The continuing effects of the COVID-19 pandemic can still be seen on the Minnesota tourism industry and House lawmakers are looking to provide some financial help.
The need may even force lawmakers to act more quickly on a bill sponsored by Rep. Rick Hansen (DFL-South St. Paul) that would appropriate $6 million in fiscal year 2023 for a tourism industry recovery program.
The House Environment and Natural Resources Finance and Policy Committee heard testimony from several members of the state’s tourism industry Thursday, but took no action on HF3616. According to data from Explore Minnesota Tourism, the industry has sustained nearly $12 billion in travel spending losses since 2019.
Hansen originally indicated the bill would be laid over for possible inclusion in an omnibus bill. After hearing testimony, he changed his motion to quicken the process. Hansen said the bill – after time to make changes – is expected to be potentially moved by the committee Tuesday.
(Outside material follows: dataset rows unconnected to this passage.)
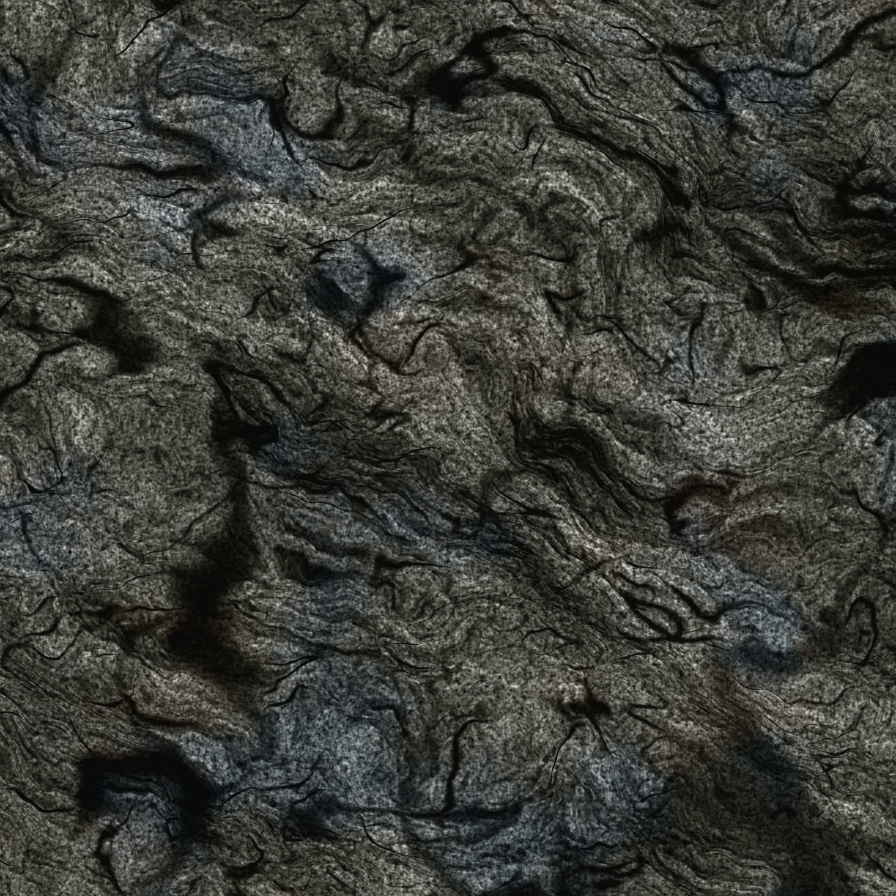
A WebGL 1 fragment shader for this texture:

```glsl
precision highp float;

uniform vec2 u_resolution;

const vec2 LIGHT_DIR = vec2(0.3, 0.954);
const vec3 OLIVE_TINT = vec3(0.004, 0.006, -0.026);
const vec3 SLATE_TINT = vec3(-0.026, 0.002, 0.014);
const vec3 RUST_TINT = vec3(0.036, 0.004, -0.034);

float hash(vec2 p) {
  vec3 q = fract(p.xyx * 0.1031);
  q += dot(q, q.yzx + 33.33);
  return fract((q.x + q.y) * q.z);
}

vec2 cellGradient(vec2 cell) {
  return vec2(hash(cell), hash(cell + 57.3)) * 2.0 - 1.0;
}

// Gradient noise, centred on zero
float noise(vec2 p) {
  vec2 cell = floor(p);
  vec2 f = p - cell;
  vec2 u = f * f * f * (f * (f * 6.0 - 15.0) + 10.0);
  vec2 e = vec2(1.0, 0.0);
  float a = dot(cellGradient(cell), f);
  float b = dot(cellGradient(cell + e.xy), f - e.xy);
  float c = dot(cellGradient(cell + e.yx), f - e.yx);
  float d = dot(cellGradient(cell + e.xx), f - e.xx);
  return mix(mix(a, b, u.x), mix(c, d, u.x), u.y);
}

vec2 nextOctave(vec2 p) {
  return mat2(1.6, 1.2, -1.2, 1.6) * p + 11.7;
}

float fbm(vec2 p) {
  float sum = 0.0;
  float amplitude = 1.0;
  for (int i = 0; i < 5; i++) {
    sum += amplitude * noise(p);
    p = nextOctave(p);
    amplitude *= 0.5;
  }
  return sum;
}

// Frame whose x axis follows the bedding, squeezed across it
vec2 beddingFrame(vec2 p, float angle, float squeeze) {
  vec2 along = vec2(cos(angle), sin(angle));
  return vec2(dot(p, along), dot(p, vec2(-along.y, along.x)) * squeeze);
}

// Bulging slabs that meet in sharp creases
float relief(vec2 p) {
  vec2 q = beddingFrame(p, -0.5, 1.8) * 3.0 + 4.1;
  float height = 0.0;
  float amplitude = 1.0;
  for (int i = 0; i < 6; i++) {
    height += amplitude * abs(noise(q));
    q = nextOctave(q);
    amplitude *= 0.5;
  }
  return height;
}

float slopeToLight(vec2 p, float stepSize) {
  return (relief(p) - relief(p + LIGHT_DIR * stepSize)) / stepSize;
}

float fissure(float level, float width) {
  return 1.0 - smoothstep(0.1 * width, width, abs(level));
}

// Broken cracks at four sizes, in two crossing directions
float cracks(vec2 p) {
  float depth = 0.0;
  float scale = 1.9;
  for (int i = 0; i < 4; i++) {
    float layer = float(i);
    float angle = mix(-0.65, 0.12, mod(layer, 2.0));
    vec2 q = beddingFrame(p, angle, 2.3) * scale + layer * 19.3;
    float opening = smoothstep(-0.08, 0.32, noise(p * scale * 1.4 + layer * 7.7));
    depth = max(depth, fissure(noise(q), 0.006 + 0.065 * opening) * (0.35 + 0.65 * opening));
    scale *= 1.85;
  }
  return depth;
}

float mineralGrain(vec2 p) {
  return noise(p * 173.0) + noise(p * 327.0 + 31.0);
}

void main() {
  vec2 p = gl_FragCoord.xy / u_resolution.y;
  vec2 warped = p + 0.12 * vec2(fbm(p * 3.0), fbm(p * 3.0 + 43.0));

  // Light on the relief and broad weathering
  float weathering = fbm(p * 3.3 + 71.0);
  float tone = 0.285 + 0.0125 * slopeToLight(warped, 0.002) + 0.22 * weathering;

  // Grain, pits and cracks
  float crackDepth = cracks(warped);
  float pits = smoothstep(0.12, 0.4, noise(warped * 74.0));
  tone = max(tone, 0.05) * (1.0 + 0.95 * mineralGrain(p));
  tone *= (1.0 - 0.5 * pits) * (1.0 - 0.88 * crackDepth);
  tone = clamp(tone, 0.035, 0.8);

  // Mineral stains
  float slate = smoothstep(0.02, 0.4, fbm(p * 4.2 + 13.0));
  float rust = smoothstep(0.12, 0.45, fbm(beddingFrame(p, -0.2, 1.8) * 3.6 + 91.0));
  vec3 tint = mix(OLIVE_TINT, SLATE_TINT, slate);
  tint = mix(tint, RUST_TINT, rust * (0.6 + 0.4 * crackDepth));
  vec3 color = tone + tint * smoothstep(0.0, 0.12, tone);

  gl_FragColor = vec4(clamp(color, 0.0, 1.0), 1.0);
}
```
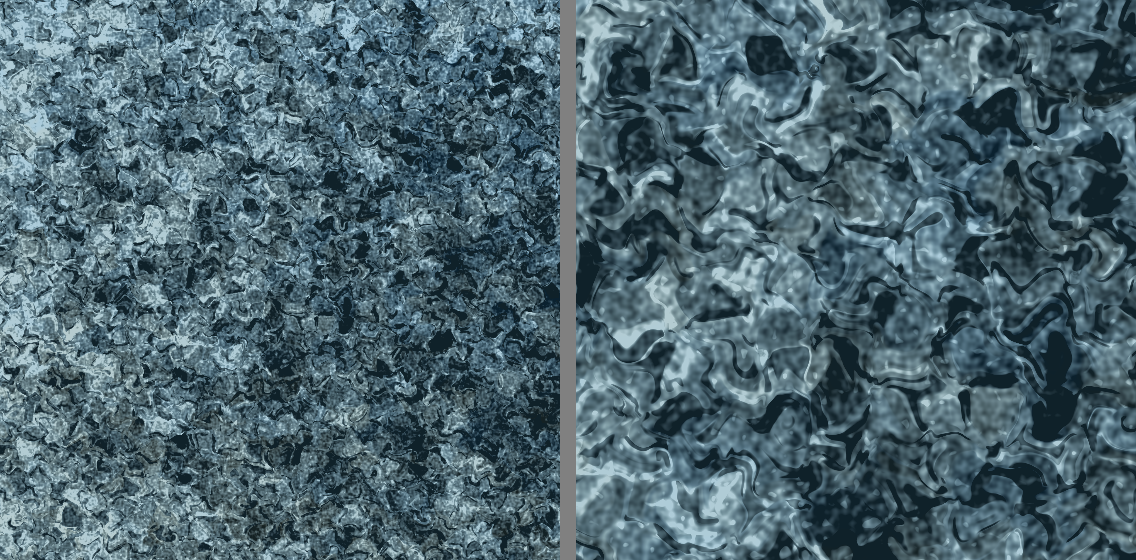
Left: the whole. Right: its middle third, enlarged.
Write a WebGL 2 fragment shader that draws this texture.

```glsl
#version 300 es
precision highp float;

uniform vec2 u_resolution;
out vec4 fragColor;

// Two random values in 0..1 for a lattice cell
vec2 hash2(vec2 cell, float seed) {
    uvec2 v = uvec2(ivec2(cell) + ivec2(int(seed) * 131 + 4096));
    v = v * 1664525u + 1013904223u;
    v.x += v.y * 1664525u;
    v.y += v.x * 1664525u;
    v ^= v >> 16u;
    v.x += v.y * 1664525u;
    v.y += v.x * 1664525u;
    v ^= v >> 16u;
    return vec2(v & 65535u) / 65535.0;
}

float cornerSlope(vec2 cell, vec2 offset, float seed) {
    float angle = 6.28319 * hash2(cell, seed).x;
    return dot(vec2(cos(angle), sin(angle)), offset);
}

// Gradient noise scaled to a standard deviation near one
float noise(vec2 p, float seed) {
    vec2 i = floor(p);
    vec2 f = p - i;
    vec2 w = f * f * f * (f * (f * 6.0 - 15.0) + 10.0);
    vec2 e = vec2(1.0, 0.0);
    float low = mix(cornerSlope(i, f, seed), cornerSlope(i + e, f - e, seed), w.x);
    float high = mix(cornerSlope(i + e.yx, f - e.yx, seed), cornerSlope(i + 1.0, f - 1.0, seed), w.x);
    return 4.6 * mix(low, high, w.y);
}

vec2 warp(vec2 p, float frequency, float amount, float seed) {
    return p + amount * vec2(noise(p * frequency, seed), noise(p * frequency, seed + 1.0));
}

vec2 rotate(vec2 p, float angle) {
    float c = cos(angle), s = sin(angle);
    return mat2(c, s, -s, c) * p;
}

// Crystal cells with softened borders: tone and tint, each in -1..1
vec2 crystals(vec2 p, float sharpness, float seed) {
    vec2 home = floor(p);
    vec2 sum = vec2(0.0);
    float total = 0.0;
    for (int y = -1; y <= 1; y++) {
        for (int x = -1; x <= 1; x++) {
            vec2 cell = home + vec2(x, y);
            vec2 d = cell + hash2(cell, seed) - p;
            float weight = exp(-sharpness * dot(d, d));
            sum += weight * (hash2(cell, seed + 1.0) * 2.0 - 1.0);
            total += weight;
        }
    }
    return sum / max(total, 1e-9);
}

// Irregular patches where the noise rises above a level
float patches(vec2 p, float level, float softness, float seed) {
    return smoothstep(level - softness, level + softness, noise(p, seed));
}

// Broad fall of light: bright left and top, dim right
float lighting(vec2 uv) {
    vec2 d = uv - vec2(0.95, 0.36);
    return 0.95 * exp(-5.0 * uv.x) + 0.55 * smoothstep(0.65, 1.0, uv.y)
         + 0.25 * smoothstep(0.3, 0.0, uv.y) - 1.0 * exp(-5.0 * dot(d, d));
}

// Stone colours from dark mica to pale feldspar, level in 0..5
vec3 stoneColor(float level) {
    vec3 tones[6] = vec3[6](
        vec3(0.06, 0.13, 0.16), vec3(0.17, 0.25, 0.29), vec3(0.27, 0.37, 0.41),
        vec3(0.37, 0.48, 0.53), vec3(0.49, 0.61, 0.65), vec3(0.69, 0.80, 0.84));
    vec3 color = tones[0];
    for (int i = 1; i < 6; i++) {
        color = mix(color, tones[i], clamp(level - float(i - 1), 0.0, 1.0));
    }
    return color;
}

void main() {
    vec2 uv = gl_FragCoord.xy / u_resolution;
    vec2 p = warp(warp(uv, 38.0, 0.005, 1.0), 100.0, 0.0022, 3.0);
    vec2 slanted = rotate(p, 0.35) * vec2(0.75, 1.2);

    // Crystals in two sizes
    vec2 large = crystals(slanted * 23.0, 18.0, 10.0);
    vec2 small = crystals(slanted * 58.0, 14.0, 20.0);
    float level = 2.6 + lighting(uv) + 0.95 * large.x + 1.1 * small.x;

    // Mottling and fine grain
    level += 0.28 * noise(uv * 9.0, 30.0) + 0.42 * noise(p * 75.0, 31.0);
    level += 0.4 * noise(uv * 135.0, 32.0) + 0.42 * noise(uv * 230.0, 33.0);

    // Dark mica chips, gathered into loose clusters
    float cluster = 0.25 * noise(uv * 14.0, 40.0);
    float mica = patches(slanted * 50.0, 1.2 + cluster, 0.25, 41.0);
    mica = max(mica, patches(slanted * 88.0, 1.35 + cluster, 0.3, 42.0));
    level -= 2.3 * mica;

    // Pale flecks
    float flecks = patches(p * 82.0, 1.4 - cluster, 0.35, 50.0);
    flecks = max(flecks, patches(uv * 165.0, 1.75, 0.35, 51.0));
    level += 1.5 * flecks * (1.0 - 0.7 * mica);

    // Blue cast, stronger at the upper right
    float blue = 0.6 * large.y + 0.4 * small.y + 1.1 * (uv.x * 0.5 + uv.y - 0.75);
    vec3 color = stoneColor(level) + vec3(-0.022, 0.0, 0.026) * blue * (1.0 - mica);
    fragColor = vec4(clamp(color, 0.0, 1.0), 1.0);
}
```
“I think the case is here for emergency and timeliness just as much as what we’ve heard earlier from businesses,” Hansen said. “I have a lot of people in my district that work in Downtown St. Paul in the bars and restaurants. If we’re going to help out everybody, being One Minnesota, I think we can hold this over, not for an omnibus bill, but to move it.”
Hansen wants to add that tribal governments would be included and add language that would provide randomization of the grants to avoid a first-come, first-served basis. He also might want to increase the appropriation.
“Your idea of potentially moving this forward in a more timely way makes a lot of sense,” said Rep. Josh Heintzeman (R-Nisswa).
Terry Mattson, president and CEO of Visit St. Paul, said the immediate St. Paul area has lost more than $1 billion in sales and $70 million in related tax revenues, along with the loss of 15,000 to 20,000 jobs in the industry during the pandemic.
Hotel occupancy in downtown St. Paul, according to Mattson, was consistently in the “mid-60s percentile” and declined to about 25% in 2020 and 32% in 2021. Mattson said the numbers for January are back to about 25%.
“Minnesota tourism was, and is still, deeply impacted by this global pandemic,” Mattson said. “The pain is widespread. The comeback curve swings widely depending on where you are in Minnesota. Recovery also depends on who you are. While some have gained momentum, there are still many, many challenges and uncertainties for all of us.”
Representing the Minnesota Tourism Growth Coalition, Sarah Psick said the $750,000 appropriated in 2021 for a tourism recovery grant program was accounted for within eight hours of the application period opening.
“So, clearly there’s a need for this funding today,” Psick said.